The Atlas Moth – Coma Noir: I don’t want to tell tales out of school, but I love everything about Coma Noir. It definitely leaves behind the sludge of the previous records, but in its place the band creates a maelstrom of punchy riffs and progressive blasts that hint at a wider, more ambitious future. Tracks like “Galactic Brain” and “The Streets of Bombay” have been in constant rotation for me, and when I want that deep dark mud I can always go back to The Old Believer and An Ache for the Distance.
Astrakhan – Without New Growth Process is Bloodshed: Astrakhan have been carving out an interesting path, each release subtly shifting from the previous. Their new (and sadly final) album stretches into stoner prog in a way their previous work only hinted, moving away from the Baroness worship into something individual and mesmerizing. If this is how Astrakhan is going out, they’re doing it on a supremely high note (pun vaguely intended)…
Fucked & Bound – Suffrage: Sometimes you need that dirty, grimy hardcore punk that’s going to punch you right in the face, then spit on you before taking a boot to the head. Fucked & Bound deliver that in spades. This is a serious dose of scuzzy rage in the best possible way. The 46 seconds of “Dead Bop” may seem like a frenzied blast of fury but you can’t help but notice how ridiculously tight everything sounds. Hardcore punk/metal that can also play the shit out of their instruments? What will they think of next?

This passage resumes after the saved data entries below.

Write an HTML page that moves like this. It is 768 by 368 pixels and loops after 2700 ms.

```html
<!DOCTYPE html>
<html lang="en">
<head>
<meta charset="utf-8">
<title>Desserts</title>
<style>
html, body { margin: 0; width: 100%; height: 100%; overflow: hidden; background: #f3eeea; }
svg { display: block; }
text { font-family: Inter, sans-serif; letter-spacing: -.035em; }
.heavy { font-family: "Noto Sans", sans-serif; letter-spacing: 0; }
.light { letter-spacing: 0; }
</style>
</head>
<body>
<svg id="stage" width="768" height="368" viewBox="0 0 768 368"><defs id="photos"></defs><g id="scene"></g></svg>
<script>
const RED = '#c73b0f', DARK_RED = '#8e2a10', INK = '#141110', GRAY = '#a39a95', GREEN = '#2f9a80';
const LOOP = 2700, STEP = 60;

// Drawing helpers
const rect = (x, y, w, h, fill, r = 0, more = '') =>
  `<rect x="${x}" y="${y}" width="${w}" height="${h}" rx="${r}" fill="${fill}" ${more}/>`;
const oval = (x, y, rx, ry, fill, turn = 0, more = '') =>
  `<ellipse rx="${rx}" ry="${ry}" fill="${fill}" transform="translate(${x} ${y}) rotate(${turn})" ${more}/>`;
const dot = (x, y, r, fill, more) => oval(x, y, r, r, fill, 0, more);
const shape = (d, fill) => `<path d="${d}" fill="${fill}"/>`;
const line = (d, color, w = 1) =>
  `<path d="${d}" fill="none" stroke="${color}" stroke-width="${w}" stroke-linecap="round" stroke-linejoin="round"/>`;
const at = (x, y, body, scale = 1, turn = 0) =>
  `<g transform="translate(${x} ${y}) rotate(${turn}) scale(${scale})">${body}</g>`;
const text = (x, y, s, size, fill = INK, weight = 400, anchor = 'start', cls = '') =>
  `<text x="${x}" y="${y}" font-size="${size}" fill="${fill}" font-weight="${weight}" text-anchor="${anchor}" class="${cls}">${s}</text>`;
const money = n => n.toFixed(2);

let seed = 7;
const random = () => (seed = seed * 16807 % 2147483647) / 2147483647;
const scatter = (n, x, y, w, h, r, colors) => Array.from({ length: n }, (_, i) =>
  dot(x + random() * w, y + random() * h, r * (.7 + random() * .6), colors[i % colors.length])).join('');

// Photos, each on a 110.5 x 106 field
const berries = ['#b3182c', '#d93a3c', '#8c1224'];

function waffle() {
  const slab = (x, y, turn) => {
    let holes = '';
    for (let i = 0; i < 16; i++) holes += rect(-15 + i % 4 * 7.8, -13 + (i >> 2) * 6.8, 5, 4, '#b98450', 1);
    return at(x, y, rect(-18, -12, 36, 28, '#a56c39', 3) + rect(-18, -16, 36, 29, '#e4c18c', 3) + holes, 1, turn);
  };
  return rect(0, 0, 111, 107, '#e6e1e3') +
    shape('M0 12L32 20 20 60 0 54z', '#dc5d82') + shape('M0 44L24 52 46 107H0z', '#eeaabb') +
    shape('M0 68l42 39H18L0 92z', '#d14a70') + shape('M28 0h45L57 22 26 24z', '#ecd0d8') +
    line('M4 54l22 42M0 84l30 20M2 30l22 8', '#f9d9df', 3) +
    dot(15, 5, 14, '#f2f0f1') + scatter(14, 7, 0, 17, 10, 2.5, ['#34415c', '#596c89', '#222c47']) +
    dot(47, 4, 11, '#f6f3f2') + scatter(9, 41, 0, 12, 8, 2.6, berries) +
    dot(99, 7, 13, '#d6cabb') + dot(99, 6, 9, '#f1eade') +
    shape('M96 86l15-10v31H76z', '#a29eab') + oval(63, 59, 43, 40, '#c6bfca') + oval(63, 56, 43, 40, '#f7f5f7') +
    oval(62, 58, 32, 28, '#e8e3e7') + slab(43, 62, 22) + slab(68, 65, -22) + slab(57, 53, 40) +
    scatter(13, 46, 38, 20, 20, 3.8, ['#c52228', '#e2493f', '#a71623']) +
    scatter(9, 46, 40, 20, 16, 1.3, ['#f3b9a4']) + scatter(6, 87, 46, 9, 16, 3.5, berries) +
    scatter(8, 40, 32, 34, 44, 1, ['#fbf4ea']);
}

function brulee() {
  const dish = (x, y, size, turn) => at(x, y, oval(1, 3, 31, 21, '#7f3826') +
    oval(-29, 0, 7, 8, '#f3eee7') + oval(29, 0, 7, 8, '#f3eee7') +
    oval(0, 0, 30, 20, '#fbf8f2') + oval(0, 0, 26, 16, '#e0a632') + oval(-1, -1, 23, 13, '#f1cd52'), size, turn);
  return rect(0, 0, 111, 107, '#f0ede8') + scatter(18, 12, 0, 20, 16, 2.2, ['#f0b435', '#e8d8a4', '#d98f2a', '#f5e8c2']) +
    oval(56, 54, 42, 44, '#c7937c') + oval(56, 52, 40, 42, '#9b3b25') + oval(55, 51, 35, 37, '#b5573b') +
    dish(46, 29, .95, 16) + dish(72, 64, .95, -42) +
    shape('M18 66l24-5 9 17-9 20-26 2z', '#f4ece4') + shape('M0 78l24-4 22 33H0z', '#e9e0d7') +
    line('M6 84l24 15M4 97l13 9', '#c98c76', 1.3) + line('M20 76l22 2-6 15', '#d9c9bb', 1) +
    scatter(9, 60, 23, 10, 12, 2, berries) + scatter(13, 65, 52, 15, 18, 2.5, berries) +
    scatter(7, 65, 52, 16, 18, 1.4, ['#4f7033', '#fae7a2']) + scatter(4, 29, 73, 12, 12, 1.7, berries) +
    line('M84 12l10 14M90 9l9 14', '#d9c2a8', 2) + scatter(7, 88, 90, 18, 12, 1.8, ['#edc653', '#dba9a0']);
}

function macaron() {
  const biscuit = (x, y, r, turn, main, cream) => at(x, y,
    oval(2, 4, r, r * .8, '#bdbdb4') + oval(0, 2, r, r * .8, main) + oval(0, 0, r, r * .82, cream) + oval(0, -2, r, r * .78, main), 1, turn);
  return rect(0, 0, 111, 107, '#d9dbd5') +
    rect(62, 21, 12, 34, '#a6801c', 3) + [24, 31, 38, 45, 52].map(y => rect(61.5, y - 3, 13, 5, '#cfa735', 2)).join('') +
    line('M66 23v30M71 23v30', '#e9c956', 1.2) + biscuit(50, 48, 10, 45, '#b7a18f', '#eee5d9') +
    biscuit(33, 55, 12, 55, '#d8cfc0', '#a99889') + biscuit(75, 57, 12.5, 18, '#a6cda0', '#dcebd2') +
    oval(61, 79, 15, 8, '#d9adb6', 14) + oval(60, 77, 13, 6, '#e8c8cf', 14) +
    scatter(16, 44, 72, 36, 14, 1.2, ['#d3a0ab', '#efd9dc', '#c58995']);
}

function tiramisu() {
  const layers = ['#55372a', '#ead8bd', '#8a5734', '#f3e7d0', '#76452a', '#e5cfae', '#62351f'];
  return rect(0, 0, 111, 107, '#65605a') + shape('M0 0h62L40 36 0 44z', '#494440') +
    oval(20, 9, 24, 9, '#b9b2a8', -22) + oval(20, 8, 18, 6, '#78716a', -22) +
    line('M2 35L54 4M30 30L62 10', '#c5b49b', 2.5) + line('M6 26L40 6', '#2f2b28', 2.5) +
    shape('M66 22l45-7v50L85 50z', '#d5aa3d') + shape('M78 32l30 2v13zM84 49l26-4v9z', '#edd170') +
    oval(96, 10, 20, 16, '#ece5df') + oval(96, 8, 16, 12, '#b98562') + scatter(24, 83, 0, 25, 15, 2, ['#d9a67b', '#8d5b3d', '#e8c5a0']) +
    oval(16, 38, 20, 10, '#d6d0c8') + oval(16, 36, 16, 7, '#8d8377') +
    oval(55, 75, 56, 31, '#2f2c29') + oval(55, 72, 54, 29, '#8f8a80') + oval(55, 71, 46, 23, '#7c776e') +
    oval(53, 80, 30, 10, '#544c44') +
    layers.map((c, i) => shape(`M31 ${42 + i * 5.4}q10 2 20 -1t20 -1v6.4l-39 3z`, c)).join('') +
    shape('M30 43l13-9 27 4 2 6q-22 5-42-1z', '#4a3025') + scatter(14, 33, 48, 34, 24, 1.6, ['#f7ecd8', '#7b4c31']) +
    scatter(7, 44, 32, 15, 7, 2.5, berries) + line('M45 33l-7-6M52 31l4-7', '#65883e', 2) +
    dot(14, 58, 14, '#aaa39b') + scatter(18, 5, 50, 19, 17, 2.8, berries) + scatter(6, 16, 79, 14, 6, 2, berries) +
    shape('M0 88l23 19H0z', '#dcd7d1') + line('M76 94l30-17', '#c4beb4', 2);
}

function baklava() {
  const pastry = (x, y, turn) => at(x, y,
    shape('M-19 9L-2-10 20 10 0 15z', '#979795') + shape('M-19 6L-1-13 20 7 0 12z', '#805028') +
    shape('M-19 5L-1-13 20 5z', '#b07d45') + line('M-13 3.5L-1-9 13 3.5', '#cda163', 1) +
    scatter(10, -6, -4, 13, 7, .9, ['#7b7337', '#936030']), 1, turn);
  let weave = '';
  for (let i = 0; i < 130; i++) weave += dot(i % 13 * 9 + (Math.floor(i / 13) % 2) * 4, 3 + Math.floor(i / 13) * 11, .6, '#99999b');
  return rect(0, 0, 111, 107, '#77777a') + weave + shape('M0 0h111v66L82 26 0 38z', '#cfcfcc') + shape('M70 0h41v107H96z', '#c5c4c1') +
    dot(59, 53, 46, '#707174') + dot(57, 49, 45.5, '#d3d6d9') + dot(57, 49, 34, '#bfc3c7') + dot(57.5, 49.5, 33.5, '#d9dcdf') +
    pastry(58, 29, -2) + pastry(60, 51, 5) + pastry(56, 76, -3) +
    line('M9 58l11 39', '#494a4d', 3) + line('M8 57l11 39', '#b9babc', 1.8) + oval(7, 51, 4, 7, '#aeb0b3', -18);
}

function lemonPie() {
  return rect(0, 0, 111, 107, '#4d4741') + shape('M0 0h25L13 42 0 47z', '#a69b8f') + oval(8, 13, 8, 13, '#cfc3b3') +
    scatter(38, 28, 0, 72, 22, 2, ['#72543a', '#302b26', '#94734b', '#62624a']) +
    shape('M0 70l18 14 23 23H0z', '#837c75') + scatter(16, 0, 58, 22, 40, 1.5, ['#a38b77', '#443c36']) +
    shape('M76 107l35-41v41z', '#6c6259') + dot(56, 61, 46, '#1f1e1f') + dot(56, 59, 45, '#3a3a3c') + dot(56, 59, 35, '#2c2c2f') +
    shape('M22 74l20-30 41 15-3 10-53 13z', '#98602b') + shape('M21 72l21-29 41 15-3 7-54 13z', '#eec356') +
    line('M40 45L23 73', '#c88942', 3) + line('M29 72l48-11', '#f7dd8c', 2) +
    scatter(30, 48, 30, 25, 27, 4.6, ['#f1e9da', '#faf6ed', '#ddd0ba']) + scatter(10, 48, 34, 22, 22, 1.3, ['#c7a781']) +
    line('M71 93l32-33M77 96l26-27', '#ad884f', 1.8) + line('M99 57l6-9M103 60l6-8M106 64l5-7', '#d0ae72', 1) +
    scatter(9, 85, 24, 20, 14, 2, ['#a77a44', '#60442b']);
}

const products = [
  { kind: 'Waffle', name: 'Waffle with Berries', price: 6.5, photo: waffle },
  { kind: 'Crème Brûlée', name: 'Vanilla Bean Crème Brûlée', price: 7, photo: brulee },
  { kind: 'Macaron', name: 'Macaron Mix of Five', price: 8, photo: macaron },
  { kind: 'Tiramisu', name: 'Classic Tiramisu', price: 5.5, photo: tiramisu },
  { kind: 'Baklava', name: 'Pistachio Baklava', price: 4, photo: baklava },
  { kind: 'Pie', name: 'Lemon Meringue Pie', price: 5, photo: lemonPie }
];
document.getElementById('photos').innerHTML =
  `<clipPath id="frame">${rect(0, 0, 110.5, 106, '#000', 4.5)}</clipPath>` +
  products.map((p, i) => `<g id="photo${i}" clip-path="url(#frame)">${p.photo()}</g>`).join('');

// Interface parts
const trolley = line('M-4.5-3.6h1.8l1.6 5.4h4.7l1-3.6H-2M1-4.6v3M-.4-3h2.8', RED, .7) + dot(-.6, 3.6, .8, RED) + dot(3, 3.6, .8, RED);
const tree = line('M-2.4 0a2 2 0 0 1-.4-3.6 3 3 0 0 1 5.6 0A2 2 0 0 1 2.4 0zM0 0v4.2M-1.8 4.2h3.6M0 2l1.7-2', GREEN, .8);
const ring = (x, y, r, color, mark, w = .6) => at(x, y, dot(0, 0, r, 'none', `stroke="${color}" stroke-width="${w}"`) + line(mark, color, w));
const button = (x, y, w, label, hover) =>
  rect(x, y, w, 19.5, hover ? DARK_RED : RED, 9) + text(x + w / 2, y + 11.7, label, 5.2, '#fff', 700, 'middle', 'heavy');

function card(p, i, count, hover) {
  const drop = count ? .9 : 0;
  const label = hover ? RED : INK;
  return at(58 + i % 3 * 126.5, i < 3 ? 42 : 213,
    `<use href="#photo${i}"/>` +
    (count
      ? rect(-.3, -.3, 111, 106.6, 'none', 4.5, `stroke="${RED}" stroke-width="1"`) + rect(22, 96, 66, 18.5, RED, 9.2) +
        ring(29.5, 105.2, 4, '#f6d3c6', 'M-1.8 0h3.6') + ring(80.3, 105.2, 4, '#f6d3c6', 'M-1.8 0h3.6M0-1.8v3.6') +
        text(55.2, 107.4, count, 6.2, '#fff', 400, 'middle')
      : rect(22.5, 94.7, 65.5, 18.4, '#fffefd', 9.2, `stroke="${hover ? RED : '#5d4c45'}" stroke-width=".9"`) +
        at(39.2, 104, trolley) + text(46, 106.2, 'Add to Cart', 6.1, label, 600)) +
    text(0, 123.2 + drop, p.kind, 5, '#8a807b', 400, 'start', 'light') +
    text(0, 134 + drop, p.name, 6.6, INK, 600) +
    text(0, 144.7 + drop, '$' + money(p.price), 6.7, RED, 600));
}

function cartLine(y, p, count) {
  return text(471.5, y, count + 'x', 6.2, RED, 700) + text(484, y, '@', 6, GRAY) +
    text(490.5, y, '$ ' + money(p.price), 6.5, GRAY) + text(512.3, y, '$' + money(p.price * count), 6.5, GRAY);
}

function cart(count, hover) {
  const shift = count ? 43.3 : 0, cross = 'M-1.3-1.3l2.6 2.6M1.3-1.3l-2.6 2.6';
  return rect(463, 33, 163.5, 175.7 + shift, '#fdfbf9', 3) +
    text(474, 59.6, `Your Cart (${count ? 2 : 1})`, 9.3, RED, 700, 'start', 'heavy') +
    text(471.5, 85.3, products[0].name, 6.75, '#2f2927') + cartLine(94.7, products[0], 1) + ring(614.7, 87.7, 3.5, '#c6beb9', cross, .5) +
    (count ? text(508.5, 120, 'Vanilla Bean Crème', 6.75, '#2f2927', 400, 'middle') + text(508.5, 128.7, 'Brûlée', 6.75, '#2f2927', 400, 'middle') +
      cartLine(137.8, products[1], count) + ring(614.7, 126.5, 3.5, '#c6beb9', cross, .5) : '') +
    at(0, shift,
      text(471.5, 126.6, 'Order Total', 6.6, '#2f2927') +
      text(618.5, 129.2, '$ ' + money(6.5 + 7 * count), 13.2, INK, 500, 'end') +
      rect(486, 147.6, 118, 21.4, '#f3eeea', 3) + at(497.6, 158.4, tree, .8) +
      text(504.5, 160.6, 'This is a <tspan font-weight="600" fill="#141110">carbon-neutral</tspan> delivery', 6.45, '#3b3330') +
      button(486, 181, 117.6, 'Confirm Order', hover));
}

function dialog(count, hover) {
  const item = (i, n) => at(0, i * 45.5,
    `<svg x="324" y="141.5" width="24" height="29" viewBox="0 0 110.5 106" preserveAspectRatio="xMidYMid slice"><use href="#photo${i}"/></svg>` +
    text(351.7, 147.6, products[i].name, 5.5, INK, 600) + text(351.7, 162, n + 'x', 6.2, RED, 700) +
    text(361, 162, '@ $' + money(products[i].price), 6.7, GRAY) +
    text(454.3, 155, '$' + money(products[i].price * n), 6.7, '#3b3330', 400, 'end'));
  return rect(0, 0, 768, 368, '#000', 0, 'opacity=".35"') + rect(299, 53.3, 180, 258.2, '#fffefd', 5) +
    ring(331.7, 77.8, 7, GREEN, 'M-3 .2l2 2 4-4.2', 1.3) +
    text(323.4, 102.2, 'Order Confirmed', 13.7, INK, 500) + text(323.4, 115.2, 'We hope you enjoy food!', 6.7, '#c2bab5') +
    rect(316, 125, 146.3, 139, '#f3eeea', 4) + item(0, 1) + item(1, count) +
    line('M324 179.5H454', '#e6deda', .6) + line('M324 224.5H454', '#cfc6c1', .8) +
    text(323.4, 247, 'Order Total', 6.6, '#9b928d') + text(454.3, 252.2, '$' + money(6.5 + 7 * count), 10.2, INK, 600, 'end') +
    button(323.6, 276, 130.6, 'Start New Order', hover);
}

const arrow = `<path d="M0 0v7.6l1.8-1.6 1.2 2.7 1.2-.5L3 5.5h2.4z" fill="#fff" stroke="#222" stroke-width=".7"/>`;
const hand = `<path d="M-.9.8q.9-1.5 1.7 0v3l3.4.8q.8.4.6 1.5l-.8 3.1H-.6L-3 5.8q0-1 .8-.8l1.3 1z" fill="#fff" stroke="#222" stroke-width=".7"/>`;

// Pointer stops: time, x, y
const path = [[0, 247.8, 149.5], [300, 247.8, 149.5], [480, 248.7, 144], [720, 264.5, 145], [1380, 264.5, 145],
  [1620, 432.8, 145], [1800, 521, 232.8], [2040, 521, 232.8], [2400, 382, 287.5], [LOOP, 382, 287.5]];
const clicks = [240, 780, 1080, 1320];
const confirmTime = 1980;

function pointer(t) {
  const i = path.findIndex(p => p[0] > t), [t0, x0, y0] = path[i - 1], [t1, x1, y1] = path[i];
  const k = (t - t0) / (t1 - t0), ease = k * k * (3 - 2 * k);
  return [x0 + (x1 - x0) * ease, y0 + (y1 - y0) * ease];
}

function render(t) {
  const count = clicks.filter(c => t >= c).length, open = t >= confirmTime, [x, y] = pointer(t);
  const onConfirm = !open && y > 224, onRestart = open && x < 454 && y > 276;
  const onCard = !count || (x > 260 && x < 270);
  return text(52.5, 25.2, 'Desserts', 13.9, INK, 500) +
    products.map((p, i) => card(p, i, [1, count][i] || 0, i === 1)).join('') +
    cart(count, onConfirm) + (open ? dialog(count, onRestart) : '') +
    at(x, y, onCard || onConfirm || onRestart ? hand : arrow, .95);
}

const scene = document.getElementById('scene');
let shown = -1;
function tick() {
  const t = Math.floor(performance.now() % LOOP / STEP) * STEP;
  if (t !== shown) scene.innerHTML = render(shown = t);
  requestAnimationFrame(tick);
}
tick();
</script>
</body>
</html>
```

ION – A Path Unknown: Atmospheric black metal that stretches the fabric of time. Three tracks, with the shortest at 17 minutes. All praise to the mighty Zyklonius who turned me onto this record, where droning ambient keyboards interplay with frigid cold guitars and drums reverberate in your mind as the music casts its evil spell. This is dense, hypnotic black metal that is exciting and vibrant and broad in reach. In other words, it feels like it was created just for me.
Legend of the Seagullmen – Legend of the Seagullmen: And so it goes: the “supergroup” album I had the least interest in turns out to be the most fun. If nothing else this is a chance to hear Danny Carey prove no one can touch him when it comes to having the the most sublime sense of space and rhythm in metal, and everyone else sounds like they’re having blast on this weird psychedelic hard rock nautical concept album. I have no clue what it’s about, but when I hear the ripping sense of fun and adventure on tracks like “Curse of the Red Tide” and “The Orca” I don’t really care. Legend of the Seagullmen – the band and the album – is an absolute blast.
Master’s Hammer – Fascinator: Holy shit and shame on me: I haven’t given Master’s Hammer a thought since their 1991 debut Ritual. That masterpiece of black metal in no way prepared me for what the band was doing over 25 years later. Fascinator is rife with atmosphere and little nods towards prog and symphonic black metal while simultaneously remaining steadfast to its more traditional roots. This is a wicked little record that should remind folks that the progenitors of the genre are in no way sitting on their laurels. If anything, they’re doing their damndest to forward the sound into new sonic territories.
Necrophobic – Mark of the Necrogram: Honestly, you had me at the title. I have no idea what Necrogram is (I’m old, so I assume it like a candy gram rather than Instagram) but based on the title track I know I want it. Is it black metal? Melodic blackened death? I don’t know, and I don’t particularly care. I know it makes me bang my head a lot, and pump my fist, and wonder what a necrogram is, and if I can eat it or if I should sign up for it. No, really…this is maniacal riff-tastic bludgeoning music that deserves a spin with a loved one.
We have had an abundance of riches in just the first two months of 2018. Are you excited yet? You really should be…it can only get heavier from here.
Until next time, keep it heavy.